▼▼▼
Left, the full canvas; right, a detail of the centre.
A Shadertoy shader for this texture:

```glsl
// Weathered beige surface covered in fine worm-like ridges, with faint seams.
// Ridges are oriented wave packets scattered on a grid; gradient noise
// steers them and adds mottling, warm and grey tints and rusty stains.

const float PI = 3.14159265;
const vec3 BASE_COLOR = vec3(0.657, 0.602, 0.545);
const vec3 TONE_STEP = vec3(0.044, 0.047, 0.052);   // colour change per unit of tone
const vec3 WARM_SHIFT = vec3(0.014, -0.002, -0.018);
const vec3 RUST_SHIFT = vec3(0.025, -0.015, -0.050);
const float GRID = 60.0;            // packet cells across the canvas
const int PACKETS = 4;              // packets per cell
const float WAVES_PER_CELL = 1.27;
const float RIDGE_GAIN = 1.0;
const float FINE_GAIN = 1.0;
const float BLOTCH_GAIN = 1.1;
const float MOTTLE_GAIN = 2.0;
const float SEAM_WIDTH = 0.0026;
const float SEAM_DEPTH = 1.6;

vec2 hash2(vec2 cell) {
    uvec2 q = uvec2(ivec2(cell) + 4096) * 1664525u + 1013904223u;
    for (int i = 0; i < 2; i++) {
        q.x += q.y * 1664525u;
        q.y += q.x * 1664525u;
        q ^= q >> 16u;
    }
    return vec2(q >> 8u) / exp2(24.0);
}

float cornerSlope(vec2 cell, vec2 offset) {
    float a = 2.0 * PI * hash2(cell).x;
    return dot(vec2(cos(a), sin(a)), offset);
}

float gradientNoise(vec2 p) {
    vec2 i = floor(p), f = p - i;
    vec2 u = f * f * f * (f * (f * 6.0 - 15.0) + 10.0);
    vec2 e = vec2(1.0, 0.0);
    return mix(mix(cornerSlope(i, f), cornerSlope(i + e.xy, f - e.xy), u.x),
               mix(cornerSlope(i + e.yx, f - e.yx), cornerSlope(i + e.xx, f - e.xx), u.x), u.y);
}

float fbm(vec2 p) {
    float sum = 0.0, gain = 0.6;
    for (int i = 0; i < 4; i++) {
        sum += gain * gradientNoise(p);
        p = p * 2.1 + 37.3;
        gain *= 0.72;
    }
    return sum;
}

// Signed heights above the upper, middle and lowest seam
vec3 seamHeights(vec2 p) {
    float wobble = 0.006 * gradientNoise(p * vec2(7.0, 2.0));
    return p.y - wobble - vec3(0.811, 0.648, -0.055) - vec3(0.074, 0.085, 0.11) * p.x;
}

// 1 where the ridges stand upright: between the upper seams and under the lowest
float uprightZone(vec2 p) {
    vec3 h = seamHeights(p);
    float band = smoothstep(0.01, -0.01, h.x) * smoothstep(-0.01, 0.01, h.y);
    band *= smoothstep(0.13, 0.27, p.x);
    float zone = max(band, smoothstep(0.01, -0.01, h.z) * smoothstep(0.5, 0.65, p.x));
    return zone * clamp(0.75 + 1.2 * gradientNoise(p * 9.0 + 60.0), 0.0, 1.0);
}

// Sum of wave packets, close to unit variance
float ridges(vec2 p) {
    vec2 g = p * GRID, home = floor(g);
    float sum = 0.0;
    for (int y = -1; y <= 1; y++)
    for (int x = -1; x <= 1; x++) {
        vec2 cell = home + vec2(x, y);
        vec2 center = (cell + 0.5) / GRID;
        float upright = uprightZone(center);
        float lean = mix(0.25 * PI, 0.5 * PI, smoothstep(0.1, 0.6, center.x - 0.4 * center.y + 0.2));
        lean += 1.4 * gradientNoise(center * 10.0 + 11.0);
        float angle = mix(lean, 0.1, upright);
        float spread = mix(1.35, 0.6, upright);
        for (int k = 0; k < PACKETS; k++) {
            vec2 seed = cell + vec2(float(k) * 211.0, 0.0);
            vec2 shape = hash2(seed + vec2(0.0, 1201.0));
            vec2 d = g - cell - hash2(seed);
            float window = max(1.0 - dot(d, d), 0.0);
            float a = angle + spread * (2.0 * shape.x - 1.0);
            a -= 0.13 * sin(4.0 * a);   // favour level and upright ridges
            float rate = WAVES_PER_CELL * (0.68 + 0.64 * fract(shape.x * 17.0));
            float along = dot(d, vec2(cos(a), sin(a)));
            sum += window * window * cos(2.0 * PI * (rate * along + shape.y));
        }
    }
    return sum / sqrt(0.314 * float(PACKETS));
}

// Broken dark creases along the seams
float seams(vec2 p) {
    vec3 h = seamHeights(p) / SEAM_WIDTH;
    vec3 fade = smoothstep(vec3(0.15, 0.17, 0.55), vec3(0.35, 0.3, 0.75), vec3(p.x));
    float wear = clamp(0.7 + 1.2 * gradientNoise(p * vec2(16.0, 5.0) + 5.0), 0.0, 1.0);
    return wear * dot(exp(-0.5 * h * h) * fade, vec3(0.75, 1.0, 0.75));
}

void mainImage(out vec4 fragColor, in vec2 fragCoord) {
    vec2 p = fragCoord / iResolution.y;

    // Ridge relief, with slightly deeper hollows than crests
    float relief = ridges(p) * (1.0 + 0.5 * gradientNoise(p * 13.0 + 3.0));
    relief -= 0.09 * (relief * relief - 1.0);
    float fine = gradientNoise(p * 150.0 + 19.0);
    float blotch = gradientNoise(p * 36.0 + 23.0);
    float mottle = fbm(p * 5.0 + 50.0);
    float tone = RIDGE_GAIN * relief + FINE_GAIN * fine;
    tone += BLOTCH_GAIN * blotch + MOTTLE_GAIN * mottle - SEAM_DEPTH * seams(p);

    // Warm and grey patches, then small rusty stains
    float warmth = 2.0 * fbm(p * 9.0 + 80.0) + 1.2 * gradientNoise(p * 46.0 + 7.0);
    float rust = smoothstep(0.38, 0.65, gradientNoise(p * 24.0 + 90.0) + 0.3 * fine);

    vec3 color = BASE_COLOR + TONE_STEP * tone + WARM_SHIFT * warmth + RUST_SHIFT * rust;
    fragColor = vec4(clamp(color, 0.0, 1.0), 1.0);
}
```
▲▲▲
Exercise aim -> Collect the lines of the data that carry the word "tone".

Your response ->
const vec3 TONE_STEP = vec3(0.044, 0.047, 0.052);   // colour change per unit of tone
    float tone = RIDGE_GAIN * relief + FINE_GAIN * fine;
    tone += BLOTCH_GAIN * blotch + MOTTLE_GAIN * mottle - SEAM_DEPTH * seams(p);
    vec3 color = BASE_COLOR + TONE_STEP * tone + WARM_SHIFT * warmth + RUST_SHIFT * rust;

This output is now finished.